    7 years ago on Introduction

    I must be missing something. It alreading charges 1 aa battery what is the change this project does?

    2 replies

    Reply 7 years ago on Introduction

    First, many people did not know that you could charge a battery with LED solar lawn light. Also, removing the circuit board and wires that I removed made it so that instead of using the power on the LED light as soon as the sun went down, now, the rechargeable battery retains the energy.

    To make it better you could desolder a diode from the PCB and use it to prevent back flow of the battery power, if your light doesn't have one then you could buy a diode, so yea you COULD use a IN4007 diode but it would be better if you use a diode with a lower drop voltage like the IN5819 diode with a 0.2 voltage drop instead of the 0.5 voltage drop of the IN4007 diode, so you could leave it in the sun for charging large capacity batteries like 3000+ mAh batteries. Overall good job for ni-cd batteries and low mAh ni-mh batteries I just use 3000mAh batteries and that's why I think it might help some people. :-)

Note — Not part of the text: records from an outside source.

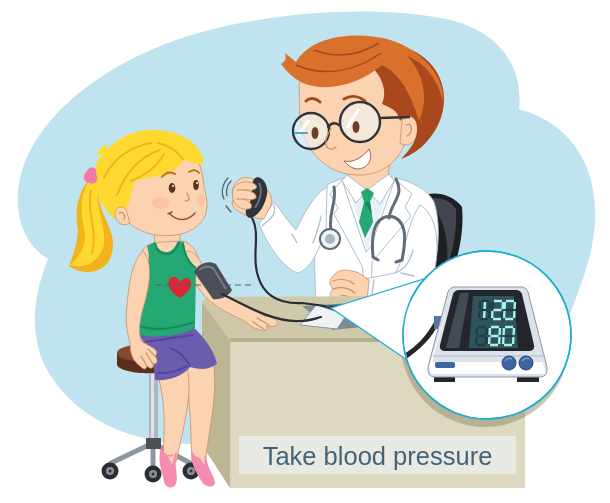
<!DOCTYPE html>
<html lang="en">
<head>
<meta charset="utf-8">
<title>Take blood pressure</title>
<style>
:root{--sky:#bfe4f0;--skin:#fbd3b0;--skin-line:#c98f68;--hair:#d9702b;--hair-dark:#a9481d;--blonde:#ffd92f;--blonde-dark:#f2b21c;--green:#25a873;--green-dark:#178a5c;--purple:#6a5db0;--purple-dark:#50459a;--desk:#ddd9c0;--desk-top:#cfc9aa;--desk-side:#bdb694;--dark:#2b2d33;--coat:#fff;--coat-line:#aebfcd;--ring:#1fadcf;--label:#e9e9e4;--ink:#41637a;--lcd:#31545b;--digit:#a9f3ea}
*{box-sizing:border-box}
body{margin:0;background:#fff;overflow:hidden}
.poster{position:relative;width:610px;height:503px;overflow:hidden}
.poster svg{display:block;width:610px;height:503px}
.caption{position:absolute;left:239px;top:436px;width:277px;height:38px;margin:0;background:var(--label);color:var(--ink);font:400 25.5px/40px "Liberation Sans",Arial,sans-serif;text-align:center;white-space:nowrap}
.skin{fill:var(--skin);stroke:var(--skin-line);stroke-width:.8;stroke-linejoin:round}
.fold{fill:none;stroke:var(--skin-line);stroke-width:1.2;stroke-linecap:round}
.coat{fill:var(--coat);stroke:var(--coat-line);stroke-width:1}
.seam{fill:none;stroke:var(--coat-line);stroke-width:1.3;stroke-linecap:round}
.tube{fill:none;stroke:var(--dark);stroke-width:2.2;stroke-linecap:round}
.lit{stroke:var(--digit);stroke-width:2.4;fill:none}
.unlit{stroke:#1f3d44;stroke-width:2.4;fill:none}
</style>
</head>
<body>
<main class="poster">
<svg viewBox="0 0 610 503" role="img" aria-label="A doctor takes a girl's blood pressure">
<defs>
<g id="eight"><path d="M1 0H9M1 9H9M1 18H9M0 1V8M10 1V8M0 10V17M10 10V17"/></g>
<g id="caster"><circle r="8.5" fill="#2b2d33"/><circle r="4" fill="#8b9096"/><circle r="1.5" fill="#2b2d33"/></g>
<clipPath id="lens"><circle cx="487" cy="335" r="83"/></clipPath>
</defs>

<path id="backdrop" fill="var(--sky)" d="M18 196C20 130 92 68 182 38C262 12 372 4 446 19C494 29 524 62 519 109C566 122 598 160 595 222C592 270 572 300 562 340C550 400 510 440 440 444H190C120 442 70 412 46 368C28 332 34 294 48 259C27 246 17 224 18 196Z"/>

<g id="chair">
<path fill="#1d1f24" d="M420 197C434 190 452 194 462 207C464 228 460 252 452 274L424 284Z"/>
<path fill="#42454d" d="M426 200C438 196 449 199 456 209C457 230 453 250 447 268C449 240 445 216 426 200Z"/>
</g>

<g id="doctor">
<path class="coat" d="M328 184L346 177L392 177C412 181 428 190 434 202C442 226 438 262 428 290L420 304H316C314 262 312 218 328 184Z"/>
<path fill="#e5f0f7" d="M346 178L367 250L393 178Z"/>
<path class="skin" d="M347 166L349 178L367 190L388 178L390 158Z"/>
<path fill="#fff" stroke="var(--coat-line)" d="M347 175L367 190L356 203L342 181ZM389 174L367 190L380 204L394 181Z"/>
<path fill="var(--green)" d="M361 192L367 188L374 193L370 202L373 222L365 238L359 222L364 202Z"/>
<path fill="var(--green-dark)" d="M364 202L370 202L372 214Z"/>
<path class="coat" d="M342 180L330 194L338 208L334 214L362 266L367 302H371L372 262L411 216L405 207L412 194L395 179L371 246L366 252Z"/>
<path class="coat" d="M327 187C314 194 304 214 296 230C288 222 281 210 274 202L259 224C268 246 282 266 297 273C312 270 320 246 326 230Z"/>
<path class="seam" d="M274 205C277 216 268 220 262 226M313 243C317 232 320 224 321 216M292 234L297 243"/>
<path class="coat" d="M420 205C436 214 440 242 435 268C430 288 412 304 388 304L362 303L365 279L395 273C405 260 405 226 420 205Z"/>
<path class="seam" d="M395 273C404 270 410 262 413 250M374 280L371 302M401 273L414 276"/>
<path fill="none" stroke="#626c78" stroke-width="3" stroke-linecap="round" d="M334 187C337 205 328 210 331 231M396 179C405 196 391 202 389 218M389 216C374 218 371 234 373 257L378 260M389 216C406 218 407 236 402 260L396 262"/>
<circle cx="330" cy="239" r="10" fill="#eef3f6" stroke="#626c78" stroke-width="2"/>
<circle cx="330" cy="239" r="5" fill="#aab6c1"/>
<path class="skin" d="M335 274C341 268 351 270 359 273L369 280L367 302H342C331 300 327 294 333 289C328 284 329 279 335 274Z"/>
<path class="fold" d="M333 281C342 278 349 280 354 284M333 289C342 286 350 289 355 293M341 295L351 297"/>

<path class="skin" d="M299 84C300 104 298 118 303 133C311 158 331 174 357 175C383 176 400 160 406 140L411 80L370 58L309 66Z"/>
<path class="skin" d="M402 121C409 112 419 118 418 130C417 142 408 148 400 143Z"/>
<path class="fold" d="M406 125C413 122 413 133 407 136"/>
<path fill="var(--hair-dark)" d="M365 60C385 44 404 44 419 54C450 74 451 113 429 139C419 151 411 155 401 159C412 148 420 136 416 122C413 114 406 115 400 121C397 110 393 109 382 104C388 90 382 75 365 60Z"/>
<path fill="var(--hair)" d="M281 64C284 62 287 60 285 53L296 62C309 40 342 32 376 37C413 41 446 73 443 102C438 81 427 64 407 56C424 73 429 101 419 120C411 97 403 76 382 65C360 84 327 93 303 83C293 78 286 71 281 64Z"/>
<path fill="none" stroke="var(--hair-dark)" stroke-width="1.5" d="M296 65C323 77 355 72 381 53M314 50C337 59 358 56 379 43"/>
<path fill="none" stroke="var(--hair-dark)" stroke-width="3" stroke-linecap="round" d="M306 101C310 97 316 98 320 102M344 99C351 95 359 96 365 101"/>
<circle cx="311" cy="131" r="18" fill="#eefaff" fill-opacity=".55" stroke="#30343b" stroke-width="2.4"/>
<circle cx="360" cy="122" r="20" fill="#eefaff" fill-opacity=".55" stroke="#30343b" stroke-width="2.4"/>
<path fill="none" stroke="#30343b" stroke-width="2.4" d="M328 128C331 122 336 122 340 126M380 118L410 117"/>
<ellipse cx="315" cy="133" rx="3.5" ry="6" fill="#6b4028"/>
<ellipse cx="356" cy="127" rx="3.5" ry="6" fill="#6b4028"/>
<path stroke="#fff" stroke-width="3" d="M298 135L309 120M347 128L359 109"/>
<path fill="none" stroke="#4da9c5" stroke-width="2" d="M294 133H308"/>
<path class="fold" d="M331 128C327 136 323 144 328 148C331 150 334 149 336 147"/>
<path fill="#fff" stroke="#b45d47" d="M344 161C354 163 363 157 369 149C374 160 367 169 357 169C351 168 347 165 344 161Z"/>
</g>

<g id="desk">
<path fill="var(--desk-top)" d="M202 302Q204 297 212 297L433 296L525 340H230Z"/>
<path fill="var(--desk-side)" d="M202 302L230 340V488L202 445Z"/>
<path fill="var(--desk)" d="M230 340H525V488H230Z"/>
<path fill="#b7af8c" d="M230 338H525V342H230Z"/>
</g>

<g id="desk-monitor">
<path fill="#7f8c98" d="M302 306L352 303L377 311L371 326L333 330Z"/>
<path fill="#eef2f5" stroke="#8696a5" d="M316 305L300 325L337 329L351 308Z"/>
<path fill="#3d4d5a" d="M319 306L349 304L369 309L346 315Z"/>
</g>

<g id="stool">
<path fill="#aeb7bf" d="M149 374H158V444H149Z"/>
<path fill="#dce2e6" d="M151 374H154V444H151Z"/>
<path fill="none" stroke="#8d979f" stroke-width="5" stroke-linecap="round" d="M153 443L111 463M153 443V466M153 443L190 463"/>
<path fill="#4b4f56" d="M146 438H161V449H146Z"/>
<use href="#caster" x="110" y="471"/><use href="#caster" x="153" y="474"/><use href="#caster" x="191" y="471"/>
<path fill="#5a2e1c" d="M117 354C117 346 170 340 174 350V369C160 376 121 374 117 365Z"/>
<ellipse cx="146" cy="353" rx="29" ry="9" fill="#86492c"/>
</g>

<g id="girl">
<path class="skin" d="M184 364L213 360C218 390 211 420 205 463L192 462C190 430 192 410 184 364Z"/>
<path fill="#f58bb0" d="M192 450C194 459 202 459 206 455C207 467 213 474 215 482C215 488 206 488 202 482C197 473 190 465 192 450Z"/>
<path class="skin" d="M157 372L187 367C193 395 184 425 176 462L163 463C164 431 167 407 157 372Z"/>
<path fill="#f58bb0" d="M161 447C164 456 172 457 177 452C173 466 179 474 176 484C173 490 165 488 164 481C162 469 157 463 161 447Z"/>
<path fill="#fbd3b0" d="M166 452C167 458 172 458 175 453L172 465ZM195 452C198 458 202 457 204 454L205 465Z"/>
<path fill="var(--purple)" d="M139 334L194 328C204 337 214 350 217 364C207 371 198 369 190 367C183 376 169 381 155 380C155 365 148 350 139 334Z"/>
<path fill="none" stroke="var(--purple-dark)" stroke-width="2" d="M190 367C186 357 179 351 170 348M157 373C168 374 178 371 187 366M145 342L193 335"/>

<path fill="var(--blonde-dark)" d="M92 177C78 190 74 210 78 230C77 246 72 258 69 266C82 276 106 274 111 256C116 242 111 232 107 222C100 207 96 194 98 181Z"/>
<path fill="var(--blonde)" d="M91 179C78 194 81 216 85 233C86 248 78 258 70 265C86 270 101 260 104 244C106 224 94 205 98 183Z"/>
<path fill="none" stroke="var(--blonde-dark)" stroke-width="2" d="M91 190C86 211 98 230 92 254"/>

<path class="skin" d="M154 226L155 246L169 255L180 243L180 224Z"/>
<path class="skin" d="M142 251C148 242 155 243 162 242L183 241C192 244 198 252 199 263L189 284L145 286Z"/>
<path class="skin" d="M182 253C191 247 200 257 203 268L224 295C239 303 254 310 264 316C271 316 278 320 278 324C274 328 270 326 266 326C270 330 264 332 258 329C251 328 247 322 243 320C226 313 211 304 203 294L188 274Z"/>
<path class="fold" d="M257 318L269 325M253 322L264 329"/>
<path fill="var(--green)" d="M147 246L155 242C158 253 171 258 178 241L184 242C184 255 190 264 196 267L195 328C178 337 153 338 137 334L140 278C148 270 151 259 147 246Z"/>
<path fill="none" stroke="var(--green-dark)" stroke-width="2" d="M155 243C157 256 173 260 179 242M183 244C185 257 190 264 196 268M139 326C154 331 174 329 194 322"/>
<path class="skin" d="M143 251C133 260 129 281 127 305C125 321 127 332 130 343C130 354 133 361 140 366C144 370 146 370 147 366C151 370 154 368 153 364C158 364 158 360 155 356C158 354 157 350 153 348L141 341C138 330 140 319 144 305C149 288 154 263 143 251Z"/>
<path class="fold" d="M141 356L147 366M146 353L153 364M148 349L155 356"/>
<path fill="#dd2533" d="M180 298C164 288 167 276 175 277C178 278 180 281 180 283C182 277 191 276 191 284C191 290 185 294 180 298Z"/>
<path stroke="#56616a" stroke-width="1.2" stroke-dasharray="6 4" d="M155 285H254"/>

<path class="skin" d="M118 184C112 210 127 228 151 234C174 239 197 233 205 216C209 205 206 196 204 187C203 173 200 163 194 154L134 155Z"/>
<path fill="var(--blonde)" d="M94 183C93 171 96 160 103 154L95 155L106 143L107 150C122 132 148 126 170 132C189 136 202 148 204 163C198 165 190 163 184 159C178 173 154 178 135 180C131 194 130 202 125 211C120 203 115 207 115 219C105 211 97 199 94 183Z"/>
<path fill="none" stroke="var(--blonde-dark)" stroke-width="2" stroke-linecap="round" d="M104 178C112 160 129 147 151 143M117 195C125 174 139 157 160 150M183 159C177 151 168 145 158 143M131 181C148 174 158 165 164 154"/>
<path class="skin" d="M126 209C119 204 114 209 115 216C117 224 124 227 130 223Z"/>
<path class="fold" d="M119 213C123 211 126 216 124 219"/>
<path fill="#f27aa8" d="M87 171C91 164 98 168 96 174C100 179 95 186 90 183C83 183 82 175 87 171Z"/>
<ellipse cx="161" cy="203" rx="9" ry="6" fill="#f9b5a0" opacity=".55"/>
<ellipse cx="201" cy="200" rx="4" ry="6" fill="#f9b5a0" opacity=".55"/>
<ellipse cx="172" cy="188" rx="3.3" ry="5" fill="#583522"/><ellipse cx="196" cy="185" rx="2.8" ry="5" fill="#583522"/>
<circle cx="173" cy="186" r="1" fill="#fff"/><circle cx="197" cy="183" r="1" fill="#fff"/>
<path fill="none" stroke="#b97b22" stroke-width="2" stroke-linecap="round" d="M162 177C166 172 171 172 175 174M189 172C193 169 197 170 199 173"/>
<path class="fold" d="M187 193C190 198 190 201 185 201"/>
<path fill="none" stroke="#9d4b3c" stroke-width="1.6" stroke-linecap="round" d="M170 214C178 222 188 221 195 213M168 214L172 212"/>
</g>

<g id="cuff-and-pump">
<path fill="#4b4f58" d="M194 272C199 263 208 260 216 264L232 290C228 297 220 300 213 299Z"/>
<path fill="none" stroke="#777c86" stroke-width="2" d="M199 270C204 266 209 266 213 268L226 289"/>
<path class="tube" d="M222 294C246 306 273 322 299 321C309 321 314 319 321 317"/>
<path class="tube" d="M252 218C261 234 251 257 258 276C264 297 280 304 302 303L325 306"/>
<path class="skin" d="M235 184C241 175 251 176 256 182L267 190C273 196 273 203 269 209L264 219C254 218 246 217 242 213C233 210 230 203 234 198C231 193 232 188 235 184Z"/>
<path fill="#30333a" d="M254 179C260 173 269 184 267 194C265 207 257 217 250 218C244 216 245 209 249 204C254 196 250 186 254 179Z"/>
<path fill="none" stroke="#6b707b" stroke-width="2" d="M259 183C263 190 260 201 255 208"/>
<path class="skin" d="M238 184C245 180 255 182 257 187C255 191 249 190 244 190C251 191 257 193 256 198C252 201 247 199 243 199C249 201 253 204 251 208C245 211 237 208 234 202C231 195 232 188 238 184Z"/>
<path class="fold" d="M237 190H245M237 199H244"/>
<path fill="none" stroke="#535960" stroke-width="1.2" stroke-linecap="round" d="M228 178C222 184 221 193 224 199M231 181C226 186 226 191 227 196M226 206L231 212"/>
</g>

<g id="magnifier">
<circle cx="485" cy="343" r="84" fill="#867e5f" opacity=".45"/>
<path fill="#fff" stroke="var(--ring)" stroke-width="1.3" d="M331 308L424 279L407 360Z"/>
<circle cx="487" cy="335" r="84" fill="#fff" stroke="var(--ring)" stroke-width="1.5"/>
<path fill="#fff" d="M402 308L430 283V366L404 350Z"/>
<g clip-path="url(#lens)">
<path fill="none" stroke="#23252b" stroke-width="5" d="M400 360C419 348 429 337 437 322"/>
<path fill="#23252b" d="M434 375H455V382H434ZM517 375H539V382H517Z"/>
<path fill="#5574a2" d="M434 316H443V329H434Z"/>
<path fill="#dbe2ea" stroke="#8b98ab" d="M455 287H521Q526 287 528 292L547 367Q548 377 540 377H435Q427 377 428 367L448 292Q450 287 455 287Z"/>
<path fill="#fff" d="M447 309L432 362H543L546 374H431L429 367Z"/>
<path fill="#23272d" d="M459 290H516Q520 290 522 294L534 345Q535 351 529 351H445Q439 351 440 345L453 294Q455 290 459 290Z"/>
<path fill="#424c54" d="M460 293L469 293L459 348H446Z"/>
<path fill="var(--lcd)" d="M473 296H514L518 348H469Z"/>
<g transform="translate(480 301) skewX(-3)">
<use href="#eight" class="unlit"/><use href="#eight" class="unlit" x="13"/><use href="#eight" class="unlit" x="25"/>
<path class="lit" d="M5 1V8M5 10V17M14 0H22M23 1V8M14 9H22M13 10V17M14 18H22M26 0H34M25 1V8M35 1V8M25 10V17M35 10V17M26 18H34"/>
</g>
<g transform="translate(477 327) skewX(-3)">
<use href="#eight" class="unlit"/><use href="#eight" class="lit" x="13"/><use href="#eight" class="unlit" x="27"/>
<path class="lit" d="M28 0H36M27 1V8M37 1V8M27 10V17M37 10V17M28 18H36"/>
</g>
<rect x="435" y="362" width="20" height="6" rx="2" fill="#3c65a1"/>
<path stroke="#aeb9c7" d="M433 356H543"/>
<circle cx="509" cy="363" r="7" fill="#3c65a1" stroke="#25477c"/><circle cx="526" cy="363" r="7" fill="#3c65a1" stroke="#25477c"/>
<path fill="none" stroke="#7ba0d2" stroke-width="1.5" d="M505 361Q508 357 512 359M522 361Q525 357 529 359"/>
</g>
<circle cx="487" cy="335" r="84" fill="none" stroke="var(--ring)" stroke-width="1.5"/>
</g>
</svg>
<p class="caption">Take blood pressure</p>
</main>
</body>
</html>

    7 years ago on Introduction

    Thanks for making this! This was my first instructable. Gtoal is right however, no soldering is required.


    7 years ago on Introduction

    You don't need to solder anything, just bend back the lugs on the battery holder so you can remove the original battery while leaving the contacts in place. Insert battery to be recharged, throw it out on your lawn in the morning, and extract the battery in the evening before the sun goes down, the light turns on, and the battery starts draining!

    By the way the smaller cheaper solar lights (like the $1 units that the Dollar Tree sometimes carries) hold AAA batteries, if you want to be able to charge them too.

    Ataching a 9V solar panel to a Joule Thief circuit (the logic board in these lights) that's expecting less than a volt may not be a good idea. I'd check the output carefullt with a voltmeter in the brightest sunlight you have available.